Usual ankle injuries occur after blunt trauma, or a fall resulting in ligament sprains due to inversion.
How Are Ankle Sprains Diagnosed?
Ankle sprains are graded based on severity of symptoms:
Grade 1 Sprains: Minimal pain and swelling, minimal bruising, and one can bear weight on the ankle.
Grade 2 Sprains: Increased swelling and bruising with significant pain associated with difficulty bearing weight of the injured ankle
Grade 3 Sprains: Inability to bear weight associated with severe pain, swelling and diffuse bruising.
When pain is in the ankle and spreads higher up in the fibula (lower bones of leg), this can be considered a high ankle sprain.
Your Doctor will use your history and physical exam prior to diagnosis, along with utilizing evidence based decision rules to help guide the indication for an ankle or foot X-ray to evaluate for a fracture.
The physical exam is more sensitive 3-5 days after an injury to detect lateral ligament rupture. This should not delay an evaluation by your doctor after an ankle injury with significant pain associated with weight bearing.
How Are Ankle Sprains Treated?
After you have been evaluated to determine if your ankle sprain is not a fracture, conservative treatment methods include the PRICE method
Icing is effective immediately after an injury, and research indicates that intermittent icing resulted in improvement of pain compared to continuous icing.
Ankle braces and supports, including semirigid or preferably lace- up supports are better for recovery compared to immobilization for return to activity. These supportive braces reduce healing time and provide adequate support to prevent further injury.
Over the counter pain medications such as NSAID (non steroidal anti-inflammatory drugs) along with acetaminophen help decrease swelling and pain allowing you to improve function of the joint.
Rehab and physical therapy allow patients to return to sports and work sooner.
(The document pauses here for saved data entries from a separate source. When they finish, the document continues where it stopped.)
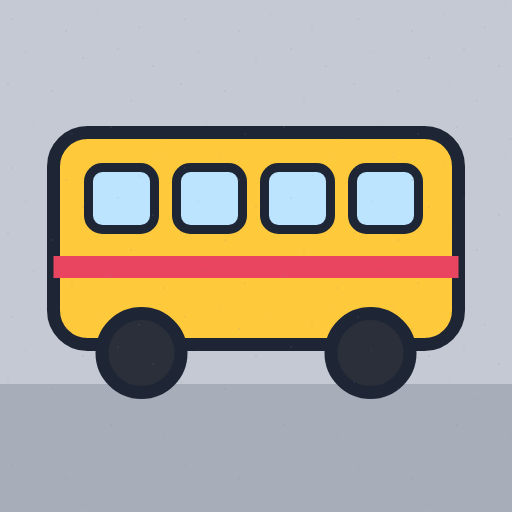
<!DOCTYPE html>
<html lang="en">
<head>
<meta charset="utf-8">
<title>Yellow bus</title>
<style>
:root {
  --sky: #c5c9d4;
  --road: #a7adb9;
  --outline: #1e2635;
  --body: #ffc93c;
  --stripe: #e94560;
  --glass: #bde4ff;
  --tyre: #2b2f3a;
  --speck: #7f8796;
}
html, body { margin: 0; height: 100%; overflow: hidden; }
svg { display: block; width: 512px; height: 512px; }
.sky { fill: var(--sky); }
.road { fill: var(--road); }
.body { fill: var(--body); stroke: var(--outline); stroke-width: 13; }
.window { fill: var(--glass); stroke: var(--outline); stroke-width: 9; }
.stripe { fill: var(--stripe); }
.wheel { fill: var(--tyre); stroke: var(--outline); stroke-width: 13; }
.speck { fill: var(--speck); }
.grain { opacity: .28; }
</style>
</head>
<body>
<svg viewBox="0 0 512 512" role="img" aria-label="Yellow bus with four windows and a red stripe">
  <defs>
    <rect id="window" class="window" x="88.5" y="167.5" width="66" height="62" rx="14"/>
    <circle id="wheel" class="wheel" cx="141.5" cy="353" r="39.5"/>
    <pattern id="specks" width="173" height="149" patternUnits="userSpaceOnUse">
      <g class="speck">
        <circle cx="12" cy="19" r=".7"/><circle cx="47" cy="8" r=".6"/>
        <circle cx="66" cy="31" r=".8"/><circle cx="98" cy="14" r=".6"/>
        <circle cx="139" cy="27" r=".7"/><circle cx="160" cy="6" r=".6"/>
        <circle cx="25" cy="52" r=".6"/><circle cx="83" cy="58" r=".7"/>
        <circle cx="118" cy="49" r=".7"/><circle cx="153" cy="66" r=".8"/>
        <circle cx="8" cy="84" r=".7"/><circle cx="52" cy="91" r=".8"/>
        <circle cx="104" cy="83" r=".6"/><circle cx="131" cy="101" r=".7"/>
        <circle cx="33" cy="122" r=".6"/><circle cx="72" cy="134" r=".7"/>
        <circle cx="111" cy="127" r=".8"/><circle cx="164" cy="139" r=".7"/>
      </g>
    </pattern>
  </defs>

  <rect class="sky" width="512" height="512"/>
  <rect class="road" y="384" width="512" height="128"/>

  <g id="bus">
    <rect class="body" x="53.5" y="132.5" width="405" height="212" rx="34"/>
    <use href="#window"/>
    <use href="#window" x="88"/>
    <use href="#window" x="176"/>
    <use href="#window" x="264"/>
    <rect class="stripe" x="53.5" y="256" width="405" height="22"/>
    <use href="#wheel"/>
    <use href="#wheel" x="229"/>
  </g>

  <rect class="grain" width="512" height="512" fill="url(#specks)"/>
</svg>
</body>
</html>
Rehab allows supervised ankle exercises to help improve joint stability and improve balance.
Ankle exercises include ankle circles, drawing alphabet letters with your foot, and toe and heel raises which are well tolerated in the healing phase and very effective in recovery.
When Should You Be Seen By A Surgeon?
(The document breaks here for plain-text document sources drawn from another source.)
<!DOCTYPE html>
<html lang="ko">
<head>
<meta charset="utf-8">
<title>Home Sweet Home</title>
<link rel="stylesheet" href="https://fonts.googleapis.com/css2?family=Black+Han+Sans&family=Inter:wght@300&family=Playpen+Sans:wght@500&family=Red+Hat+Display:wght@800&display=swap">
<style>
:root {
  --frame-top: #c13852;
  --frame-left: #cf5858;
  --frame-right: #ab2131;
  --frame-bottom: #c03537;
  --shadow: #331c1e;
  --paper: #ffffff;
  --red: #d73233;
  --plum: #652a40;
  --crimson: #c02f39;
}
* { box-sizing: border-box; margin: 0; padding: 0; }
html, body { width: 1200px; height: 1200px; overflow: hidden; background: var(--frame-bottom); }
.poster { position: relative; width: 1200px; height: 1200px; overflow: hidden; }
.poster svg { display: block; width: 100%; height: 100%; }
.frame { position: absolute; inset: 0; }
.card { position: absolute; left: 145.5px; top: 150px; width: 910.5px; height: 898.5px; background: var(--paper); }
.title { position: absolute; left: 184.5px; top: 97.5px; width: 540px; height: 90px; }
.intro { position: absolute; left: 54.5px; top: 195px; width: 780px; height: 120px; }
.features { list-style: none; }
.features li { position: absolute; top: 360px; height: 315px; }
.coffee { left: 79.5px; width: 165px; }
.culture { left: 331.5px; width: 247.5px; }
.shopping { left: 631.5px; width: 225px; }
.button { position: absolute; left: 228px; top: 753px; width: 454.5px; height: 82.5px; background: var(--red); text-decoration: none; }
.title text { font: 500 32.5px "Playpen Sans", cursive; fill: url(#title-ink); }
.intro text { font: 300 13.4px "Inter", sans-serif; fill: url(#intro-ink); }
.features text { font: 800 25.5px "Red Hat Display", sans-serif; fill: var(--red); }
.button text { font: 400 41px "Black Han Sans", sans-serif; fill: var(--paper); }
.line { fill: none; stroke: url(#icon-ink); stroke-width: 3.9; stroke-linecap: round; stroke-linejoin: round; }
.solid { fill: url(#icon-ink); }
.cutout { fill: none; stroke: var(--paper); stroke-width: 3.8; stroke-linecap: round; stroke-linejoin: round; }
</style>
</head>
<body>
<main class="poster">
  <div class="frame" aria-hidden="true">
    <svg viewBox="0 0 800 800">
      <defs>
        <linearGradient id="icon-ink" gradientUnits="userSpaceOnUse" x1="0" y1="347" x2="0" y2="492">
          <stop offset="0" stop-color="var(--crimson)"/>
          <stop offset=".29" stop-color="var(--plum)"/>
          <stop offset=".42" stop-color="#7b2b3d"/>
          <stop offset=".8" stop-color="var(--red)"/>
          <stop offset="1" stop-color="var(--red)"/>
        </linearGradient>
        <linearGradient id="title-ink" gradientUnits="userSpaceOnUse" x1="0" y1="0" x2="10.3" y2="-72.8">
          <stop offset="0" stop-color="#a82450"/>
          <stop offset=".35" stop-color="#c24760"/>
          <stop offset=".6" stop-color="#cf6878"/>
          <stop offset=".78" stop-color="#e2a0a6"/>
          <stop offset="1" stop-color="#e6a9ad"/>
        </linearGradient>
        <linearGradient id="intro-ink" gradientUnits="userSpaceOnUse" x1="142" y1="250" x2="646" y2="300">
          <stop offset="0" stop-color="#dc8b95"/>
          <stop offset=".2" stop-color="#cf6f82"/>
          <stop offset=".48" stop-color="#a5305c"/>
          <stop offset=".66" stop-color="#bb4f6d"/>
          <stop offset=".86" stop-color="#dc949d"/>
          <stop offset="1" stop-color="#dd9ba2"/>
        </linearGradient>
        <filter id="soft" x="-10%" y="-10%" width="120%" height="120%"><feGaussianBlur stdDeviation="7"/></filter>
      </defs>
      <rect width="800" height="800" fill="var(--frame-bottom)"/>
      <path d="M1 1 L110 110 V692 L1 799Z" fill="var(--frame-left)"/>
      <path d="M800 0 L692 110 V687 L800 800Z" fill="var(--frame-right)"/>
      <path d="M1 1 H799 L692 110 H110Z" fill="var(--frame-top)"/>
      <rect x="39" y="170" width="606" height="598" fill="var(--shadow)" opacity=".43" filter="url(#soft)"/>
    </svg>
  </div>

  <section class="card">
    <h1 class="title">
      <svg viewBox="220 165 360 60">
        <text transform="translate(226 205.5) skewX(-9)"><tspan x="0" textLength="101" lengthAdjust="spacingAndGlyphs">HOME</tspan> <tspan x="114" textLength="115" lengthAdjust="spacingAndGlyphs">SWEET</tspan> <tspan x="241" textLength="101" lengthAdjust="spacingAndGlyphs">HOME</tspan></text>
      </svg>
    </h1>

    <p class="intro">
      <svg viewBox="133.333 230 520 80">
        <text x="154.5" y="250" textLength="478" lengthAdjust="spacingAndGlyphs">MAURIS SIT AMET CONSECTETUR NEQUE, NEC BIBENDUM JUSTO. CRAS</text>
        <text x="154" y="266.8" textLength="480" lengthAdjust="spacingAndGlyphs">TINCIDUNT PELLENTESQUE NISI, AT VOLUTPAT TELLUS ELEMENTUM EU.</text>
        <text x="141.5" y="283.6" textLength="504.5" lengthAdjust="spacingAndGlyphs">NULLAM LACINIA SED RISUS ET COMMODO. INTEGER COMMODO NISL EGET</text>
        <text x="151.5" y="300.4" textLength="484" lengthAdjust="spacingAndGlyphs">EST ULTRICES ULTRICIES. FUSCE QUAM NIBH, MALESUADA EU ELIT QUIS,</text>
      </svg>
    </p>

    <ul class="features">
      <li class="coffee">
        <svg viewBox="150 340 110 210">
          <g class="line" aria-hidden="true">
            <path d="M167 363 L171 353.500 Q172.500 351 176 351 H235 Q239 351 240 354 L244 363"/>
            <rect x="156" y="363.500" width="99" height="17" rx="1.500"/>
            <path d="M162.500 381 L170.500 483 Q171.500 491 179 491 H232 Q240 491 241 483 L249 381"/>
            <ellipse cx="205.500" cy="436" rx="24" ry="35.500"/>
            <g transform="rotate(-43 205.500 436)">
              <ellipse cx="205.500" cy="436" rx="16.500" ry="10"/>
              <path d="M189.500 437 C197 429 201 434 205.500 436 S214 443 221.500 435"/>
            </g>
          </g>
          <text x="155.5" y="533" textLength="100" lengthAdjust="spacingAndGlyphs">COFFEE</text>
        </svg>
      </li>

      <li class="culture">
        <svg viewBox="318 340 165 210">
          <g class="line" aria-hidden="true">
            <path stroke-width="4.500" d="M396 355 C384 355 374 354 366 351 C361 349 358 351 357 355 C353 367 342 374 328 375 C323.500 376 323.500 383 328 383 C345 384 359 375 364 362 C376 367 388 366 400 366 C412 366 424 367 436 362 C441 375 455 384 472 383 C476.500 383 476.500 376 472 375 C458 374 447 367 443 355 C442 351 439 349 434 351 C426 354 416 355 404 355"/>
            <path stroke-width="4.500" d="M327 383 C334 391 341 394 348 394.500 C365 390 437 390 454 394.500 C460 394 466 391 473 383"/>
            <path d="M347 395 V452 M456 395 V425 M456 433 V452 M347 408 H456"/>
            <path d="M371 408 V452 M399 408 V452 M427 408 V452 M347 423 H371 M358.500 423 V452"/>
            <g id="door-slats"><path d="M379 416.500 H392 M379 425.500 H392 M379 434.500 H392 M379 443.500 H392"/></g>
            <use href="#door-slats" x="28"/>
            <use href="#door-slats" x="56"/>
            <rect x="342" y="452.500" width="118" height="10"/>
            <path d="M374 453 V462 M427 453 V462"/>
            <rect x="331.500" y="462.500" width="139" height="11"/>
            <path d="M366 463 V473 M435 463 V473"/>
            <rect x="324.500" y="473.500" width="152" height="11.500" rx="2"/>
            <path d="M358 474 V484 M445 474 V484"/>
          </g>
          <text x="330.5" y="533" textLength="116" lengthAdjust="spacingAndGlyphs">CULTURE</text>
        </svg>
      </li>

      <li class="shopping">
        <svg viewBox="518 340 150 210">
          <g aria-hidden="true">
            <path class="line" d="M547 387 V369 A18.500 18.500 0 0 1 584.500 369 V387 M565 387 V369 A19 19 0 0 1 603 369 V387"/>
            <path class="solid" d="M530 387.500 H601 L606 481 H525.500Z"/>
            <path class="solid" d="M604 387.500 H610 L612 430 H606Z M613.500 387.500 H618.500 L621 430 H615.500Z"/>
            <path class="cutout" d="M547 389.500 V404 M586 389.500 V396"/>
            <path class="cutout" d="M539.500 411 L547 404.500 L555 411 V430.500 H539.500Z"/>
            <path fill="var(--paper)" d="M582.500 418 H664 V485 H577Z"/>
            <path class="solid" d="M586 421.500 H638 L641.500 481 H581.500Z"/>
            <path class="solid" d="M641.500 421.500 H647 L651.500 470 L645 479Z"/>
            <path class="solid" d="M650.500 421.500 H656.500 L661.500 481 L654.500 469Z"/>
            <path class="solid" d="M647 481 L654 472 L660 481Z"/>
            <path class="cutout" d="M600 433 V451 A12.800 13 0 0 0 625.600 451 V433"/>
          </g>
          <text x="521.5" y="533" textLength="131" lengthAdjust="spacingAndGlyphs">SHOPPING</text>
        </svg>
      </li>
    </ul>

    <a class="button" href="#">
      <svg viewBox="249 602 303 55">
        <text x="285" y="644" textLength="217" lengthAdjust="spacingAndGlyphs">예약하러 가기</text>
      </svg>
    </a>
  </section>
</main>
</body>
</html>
If pain is severe with inability to bear weight both immediately or after taking a few steps should prompt a surgical evaluation to review for a possible ankle fracture.
If significant pain is near the malleoli, the bony structure on both sides of the ankle joint, then there is increased risk of fracture. Increased risk of ankle fracture also is seen if the malleoli bone is tender to touch.
If these symptoms occur, it is important to obtain an image to evaluate for fracture, and we are trained in providing these assessments.
How Long Does It Take For Ankle Sprains To Heal?
Patients with grade 1 sprains, typically recover on their own within days, but more higher grade sprains can last up to 4 weeks depending on severity.
Ankle injuries can lead to long term pain, and development of arthritis if left untreated or improperly diagnosed. Poor treatment and rehabilitation can also lead to ankle instability.
Follow up appointments should be made 4-6 weeks following an injury to ensure there is no need for surgical referral or re-evaluation of the injury.
Athletes who have suffered a severe ankle sprain, should utilize supporting devices while playing for at least 6 months while improving their overall joint stability, supportive muscle strength, and proprioception.
How Do You Prevent An Ankle Sprain?
It is important to improve balance, strength, and improve your body's ability to sense movement, action and location. This is called proprioception and improvement in these aspects will help prevent an ankle injury in the future.
In student athletes, include balance training programs to reduce ankle sprains.
If you have a prior history of ankle sprain and are performing high risk activity, such as playing sports, consider ankle support devices. This decreases the risk of sprains and aids in ankle support.
Overall, improving strength of supporting muscles, along with adequate bracing and taping when necessary is an effective measure to prevent recurrent ankle sprains.